“Reconciling the requirements of the ideal with the possibilities of the real": this is how Georges Bidault, Minister for Foreign Affairs and head of the French delegation to the San Francisco Conference, summed up the objective
pursued by the drafters of the Charter of the United Nations. On the still living ashes of the Second World War, the fathers of an Organization charged with developing friendly relations between nations, promoting human rights and economic and social progress were less utopian than visionary. They understood that the community of States should have a common constitution. It has been tested by conflict, crisis and upheaval, but its resilience and strength have shaped the very structure of contemporary international relations.
Covid-19 threatens economic life the world over. The most urgent and important need is for governments, businesses and families to survive. Governments must revive economies and livelihoods to prevent Covid-19 recessions from becoming protracted depressions.
The Covid-19 crisis is clearly a ‘black swan event’, threatening both public health and livelihoods. Both the pandemic and containment efforts are not due to business operations and decisions, but nonetheless have compelling consequences for them.
With uneven progress in containing contagion, worsened by the breakdown in multilateral cooperation due to mounting US-China tensions, recovery from the Covid-19 recessions of the first half of 2020 is now expected to be more gradual than previously forecast
Pandemic response measures
In the face of the Covid-19 pandemic, many governments, especially of Organization for Economic Cooperation and Development
(OECD) economies, have introduced massive fiscal and monetary packages for contagion containment, relief and recovery.
As lockdowns ease in countries across Asia and the Pacific in the wake of the COVID-19 pandemic, one thing is clear—a return to business as usual is unimaginable in a region that was already off track to meet the Sustainable Development Goals (SDGs). The virtual High-Level Political Forum on Sustainable Development recently convened governments and stakeholders across the globe to focus on the imperative to build back better while keeping an eye on the Global Goals.
There has been much discussion in recent months about how workers who transitioned to working from home—and those who were deemed “essential”—are less affected by the layoffs and job losses brought on by lockdowns than are workers in “social” jobs that require closer human interaction (e.g. restaurant workers). However, our new IMF staff research
suggests that this does not tell the full story.
Dr David Nabarro is Special Envoy to the World Health Organisation on COVID-19 and Strategic Director of 4SD. He sets out his challenge to leaders to use COVID-19 as an opportunity for radical change that responds to the needs and the interests of all of humanity.
• Countries must work together
• Focus on equity
• Effective local action
Covid-19 is expected to take a heavy human and economic toll on developing countries, not only because of contagion in the face of weak health systems, but also containment measures which have precipitated recessions, destroying and diminishing the livelihoods of many.
The COVID-19 pandemic has exposed the structural weaknesses of today’s food systems, showing how quickly global networks of food production, trade and supply can waver
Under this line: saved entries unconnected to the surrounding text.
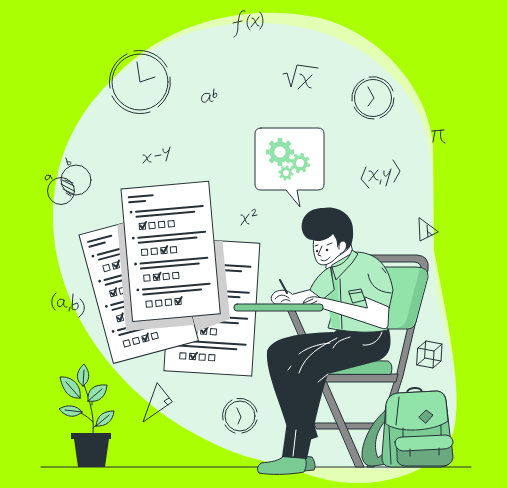
<!DOCTYPE html>
<html lang="en">
<head>
<meta charset="utf-8">
<title>Maths exam illustration</title>
<style>
:root{--lime:#aaff00;--halo:#e2ffb3;--mint:#ddf6e5;--green:#92e3a9;--mid:#7bcb95;--deep:#6aa97f;--pale:#b0edc3;--ink:#263238;--grey:#8a8a8a;--shade:#cfcfcf;--white:#fff}
html,body{margin:0;background:var(--lime);overflow:hidden}
svg{display:block;width:507px;height:488px}
.line{fill:none;stroke:var(--ink);stroke-width:1;stroke-linecap:round;stroke-linejoin:round}
.thick{stroke-width:2}
.out{stroke:var(--ink);stroke-width:1;stroke-linejoin:round;stroke-linecap:round}
.light{fill:none;stroke:var(--white);stroke-width:1;stroke-linecap:round;stroke-linejoin:round}
.green{fill:var(--green)}.mid{fill:var(--mid)}.deep{fill:var(--deep)}.pale{fill:var(--pale)}
.white{fill:var(--white)}.ink{fill:var(--ink)}.grey{fill:var(--grey)}.shade{fill:var(--shade)}
.mint{fill:var(--mint)}.halo{fill:var(--halo)}
</style>
</head>
<body>
<svg viewBox="0 0 507 488" role="img" aria-label="A student sitting an exam, surrounded by test sheets and maths symbols">
<defs>
<g id="boxes"><path class="line" d="M0 0h6v6h-6zM9.7 0h6v6h-6zM19.4 0h6v6h-6zM29 0h6v6h-6z"/></g>
<g id="question"><circle class="ink" cx="8" cy="0" r="1.4"/><path class="line thick" d="M13 0H80M13 5H71"/><use href="#boxes" x="15" y="12"/></g>
<g id="sheet"><rect class="white out" width="88" height="133"/><path class="line thick" d="M7 9H31M7 14H23"/><use href="#question" y="24"/><use href="#question" y="50"/><use href="#question" y="76"/><use href="#question" y="102"/></g>
<path id="tick" class="line thick" d="M1 2l2 3 4-6"/>
<g id="tooth"><rect x="-2.4" y="-14" width="4.8" height="28" rx="1"/></g>
<g id="gear" class="green"><use href="#tooth"/><use href="#tooth" transform="rotate(45)"/><use href="#tooth" transform="rotate(90)"/><use href="#tooth" transform="rotate(135)"/><circle r="10.5"/><circle class="white" r="5.6"/></g>
<clipPath id="left-sheet"><rect width="88" height="133" transform="translate(79 235) rotate(-15)"/></clipPath>
<clipPath id="right-sheet"><rect width="88" height="133" transform="translate(172 238) rotate(3.5)"/></clipPath>
</defs>

<rect width="507" height="488" fill="var(--lime)"/>
<g id="backdrop">
<path class="halo" d="M100 95C150 25 240 2 315 17C375 29 428 85 433 145L434 250C445 310 462 380 455 425C448 470 385 488 340 482C310 478 285 466 265 456Z"/>
<path class="mint" d="M53 217C53 160 76 115 110 82C150 42 205 20 265 23C325 25 372 50 402 87C427 118 434 155 433 200C431 250 434 285 444 325C456 372 462 412 448 441C432 473 385 470 335 467C285 470 240 459 195 434C120 394 53 310 53 217Z"/>
</g>
<path id="ground" class="line" d="M41 467H471"/>

<g id="clocks" class="line">
<circle cx="140" cy="82" r="28"/><path d="M137 62L140 82L155 77M110 88A31 31 0 0 1 127 54M134 51A31 31 0 0 1 167 67M170 77A31 31 0 0 1 158 107M150 112A31 31 0 0 1 112 96"/>
<circle cx="373" cy="98" r="18.5"/><path d="M368 87L374 98L368 106M352 101A21 21 0 0 1 364 79M369 77A21 21 0 0 1 393 91M394 98A21 21 0 0 1 380 118M374 119A21 21 0 0 1 354 107"/>
<circle cx="240" cy="416" r="15"/><path d="M237 408L241 417L238 424M223 420A17.500 17.500 0 0 1 232 400M237 398.500A17.500 17.500 0 0 1 257 412M257 420A17.500 17.500 0 0 1 242 433M235 433A17.500 17.500 0 0 1 225 425"/>
</g>

<g id="formulas" class="line">
<path aria-label="f(x)" d="M245 11C240 9 239 16 238 24C238 31 237 36 234 37M233 23L242 21M250 15C246 19 246 26 250 30M252 18C256 18 255 26 259 26M259 17L251 27M260 12C264 17 264 25 260 29"/>
<path aria-label="square root of x" d="M283 74L287 73L291 87L297 65L318 68M300 74C307 74 304 88 311 88M312 75L298 89"/>
<path aria-label="a to the power b" d="M210 94C204 91 200 97 202 101C205 105 209 99 210 95C209 100 210 103 213 101M214 89L213 97C216 99 218 95 216 93L213 95"/>
<path aria-label="x minus y" d="M143 155C148 154 146 163 151 162M151 154L143 163M155 156L161 155M163 149C163 154 166 154 169 150M170 147L166 161"/>
<path aria-label="x squared" d="M241 215C246 214 244 224 249 224M249 214L241 225M252 211C253 208 257 209 255 212L252 216L257 215"/>
<path aria-label="pi" d="M432 131L444 130M435 131L433 142M441 130C440 136 440 141 445 143"/>
<path aria-label="vector x, y" d="M366 167L361 179L369 188M369 171C375 170 372 180 378 180M378 170L369 181M381 180L380 184M384 171C383 178 387 178 390 171M391 169L386 186M393 160L400 171L394 182"/>
<path aria-label="pair a, b" d="M56 293C50 298 51 306 55 310M64 300C59 297 56 302 58 306C61 308 64 304 64 300C63 305 64 308 67 307M70 307L69 311M73 294L72 309C77 312 80 306 77 303L72 305M80 299C86 304 86 312 79 317"/>
</g>
<g id="venn" class="line">
<circle cx="76" cy="180" r="15"/><circle cx="61" cy="191" r="13.500"/><path d="M62 180L74 186M61 184L74 191M63 189L73 194M65 180L73 183M66 193L71 196M50 176C46 173 44 178 46 180C49 180 50 177 50 175L52 179M66 158L68 165C72 165 72 160 67 162"/>
</g>
<g id="solids" class="line">
<path d="M419 218L420 241L438 232ZM427 225L428 237M427 231L432 235"/>
<path d="M157 383L143 422L172 402ZM169 398L164 401L168 405"/>
<path d="M418 348L434 351L433 368L417 365ZM426 341L442 344L441 361L425 358ZM418 348L426 341M434 351L442 344M433 368L441 361M417 365L425 358"/>
</g>

<g id="speech-bubble">
<path class="white out" d="M261 128H318Q324 128 324 134V184Q324 190 318 190H297L300 207L286 190H261Q255 190 255 184V134Q255 128 261 128Z"/>
<use href="#gear" transform="translate(280 152)"/><use href="#gear" transform="translate(300 163) rotate(15) scale(.72)"/><use href="#gear" transform="translate(286 173) rotate(10) scale(.54)"/>
</g>

<g id="test-sheets">
<g transform="translate(172 238) rotate(3.5)"><use href="#sheet"/><use href="#tick" x="34" y="88"/><use href="#tick" x="25" y="114"/></g>
<path class="shade" clip-path="url(#right-sheet)" d="M205 185L217 183L230 319L160 345V315L220 313Z"/>
<g transform="translate(79 235) rotate(-15)"><use href="#sheet"/><use href="#tick" x="25" y="36"/><use href="#tick" x="15" y="62"/><use href="#tick" x="15" y="88"/><use href="#tick" x="34" y="114"/></g>
<path class="shade" clip-path="url(#left-sheet)" d="M115 195L125 190L135 319L222 312L228 322L126 331Z"/>
<g transform="translate(121 189) rotate(-5)"><use href="#sheet"/><use href="#tick" x="15" y="36"/><use href="#tick" x="34" y="62"/><use href="#tick" x="25" y="88"/><use href="#tick" x="44" y="114"/></g>
</g>

<g id="plant">
<path class="line" d="M93 434C95 412 87 394 82 379M93 422C85 414 79 412 73 411M92 405C92 398 94 393 98 389M93 428C98 424 101 421 105 419"/>
<g class="green out">
<path d="M83 386C74 380 77 370 84 364C91 373 90 381 83 386Z"/><path d="M80 398C70 399 63 392 60 377C72 376 82 385 80 398Z"/><path d="M88 401C87 389 94 384 107 385C106 397 99 403 88 401Z"/><path d="M82 412C74 419 66 417 59 409C67 404 77 405 82 412Z"/><path d="M96 426C97 415 104 411 114 411C113 421 106 427 96 426Z"/>
</g>
<path class="line" d="M83 386L84 370M80 398L66 382M88 401L102 389M82 412L65 410M96 426L109 415"/>
<path class="ink" d="M71 433H111V439H109L105 467H78L74 439H71Z"/>
</g>

<g id="chair">
<path class="grey out" d="M366 255H417Q430 256 428 270L403 376L374 467H367L397 373L421 271Q422 263 415 262H366Z"/>
<path class="green out" d="M372 267H415Q429 267 428 277L416 322Q414 329 407 329H380Z"/>
<path class="mid" d="M420 268Q428 269 427.500 277L415 321Q413 328 407 328H397Q405 326 407 318Z"/>
<path class="grey out" d="M314 423H382L380 429H317Z"/>
<path class="grey out" d="M287 308H294L364 467H356Z"/>
<path class="grey out" d="M322 374H398L396 382H326Z"/>
<path class="mid out" d="M320 374C324 364 340 360 388 361Q394 364 391 374Z"/>
</g>

<g id="backpack">
<path class="deep out" d="M394 405C378 412 361 438 362 457Q364 467 373 466L395 463Z"/>
<path class="mint out" d="M389 417C377 428 372 444 378 458L390 448Z"/>
<path class="line thick" d="M407 393C407 387 421 386 422 392"/>
<path class="mid out" d="M386 405C388 396 393 393 400 393L437 391Q445 392 446 400L452 453Q453 466 441 467H390Q381 466 382 456Z"/>
<path class="green out" d="M386 404Q388 394 398 393L437 391Q445 392 446 401L448 421C433 432 397 433 386 424Z"/>
<path class="deep out" d="M419 417L426 410L433 415L426 423Z"/>
<path class="deep out" d="M397 442L451 438L453 458Q451 466 442 466H405Q396 465 397 457Z"/>
<path class="green out" d="M395 442Q396 437 403 437L446 435Q453 436 453 443Q451 449 443 449L403 451Q395 450 395 442Z"/>
<path class="line" d="M403 428V437M441 425V435M389 427L391 464M410 449V456M439 448V455M399 397L396 425"/>
</g>

<g id="student">
<g id="far-leg">
<path class="ink" d="M333 332C300 333 272 337 267 351C265 375 284 409 292 446L318 437C310 411 306 388 306 371L345 359Z"/>
</g>
<g id="shoe">
<path class="deep out" d="M300 456L312 457Q317 465 314 470L294 472Z"/>
<path class="mid out" d="M284 456L305 458Q308 464 304 472C289 475 269 475 259 473Q255 468 261 463C271 462 279 461 284 456Z"/>
</g>
<path class="ink" d="M338 329H389C393 346 390 358 374 362L328 374C320 398 313 430 307 459L282 457C287 425 290 389 300 366C308 347 324 340 338 329Z"/>
<path class="light" d="M337 338C322 346 305 354 299 373M330 343C318 344 306 348 299 354M350 337C341 340 337 341 333 348M382 332C379 342 370 346 363 345M328 374L318 382M291 366L288 370M296 430L293 456"/>
<path id="neck" class="white out" d="M328 258L350 240L354 257L336 276L326 268Z"/>
<path id="shirt" class="pale out" d="M332 265L354 252C374 252 388 262 393 290L389 309L383 309L388 330C370 334 347 332 328 328L333 310Z"/>
<path class="green" d="M333 274L327 300L332 327L340 329L338 281Z"/>
<path class="pale out" d="M330 267C321 272 314 280 309 292L322 300L334 290Z"/>
<path class="pale out" d="M332 267L336 280L352 263L358 254L352 250C348 261 341 266 332 267Z"/>
<path class="line" d="M340 279L342 329M349 291L361 289L365 300L353 303ZM349 294L362 292M368 274C370 285 377 292 391 293M382 268L386 273M379 310L385 313"/>
<g id="far-arm"><path class="white out" d="M310 290L322 299L304 305L275 304C270 301 270 296 275 292C281 289 288 290 292 294Z"/></g>
<path id="pencil" class="line thick" stroke-width="3" d="M280 280L287 293"/>
<path class="line" d="M275 299C279 294 284 294 289 298M281 302C284 299 287 299 290 301"/>
<path id="near-arm" class="white out" d="M365 297L389 307L388 326Q387 330 381 328L321 308L303 305C303 299 310 296 317 297L328 299L367 308Z"/>
<path class="line" d="M304 303L313 299M309 305L317 301"/>
<g id="head">
<path class="white out" d="M315 232C312 243 313 255 317 262C322 268 331 264 337 257L347 250C353 244 352 237 346 237L342 228Z"/>
<path class="ink" d="M302 230C300 217 309 208 323 208C338 205 354 215 353 231C354 241 350 249 345 250C348 241 343 239 340 243L337 248C338 240 334 236 333 234C329 239 319 243 313 240C307 240 303 235 302 230Z"/>
<path class="white out" d="M339 249C338 242 343 239 346 243C348 248 343 253 340 254"/>
<path class="line" d="M322 246L318 255L321 256M321 260C324 262 328 260 330 257M327 245L332 243M315 246L318 245"/>
<circle class="ink" cx="327" cy="250" r="1.300"/><circle class="ink" cx="317" cy="251" r="1.200"/>
</g>
</g>
<rect id="writing-tablet" class="mid out" x="234" y="304" width="89" height="7" rx="3"/>
</svg>
</body>
</html>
under the impact of a single disease.
In the words of (ret.) Colonel Lawrence Wilkerson, Secretary of Defense Colin Powell’s Chief of Staff, the Trump Administration has been dangerously “poking China in the eye.”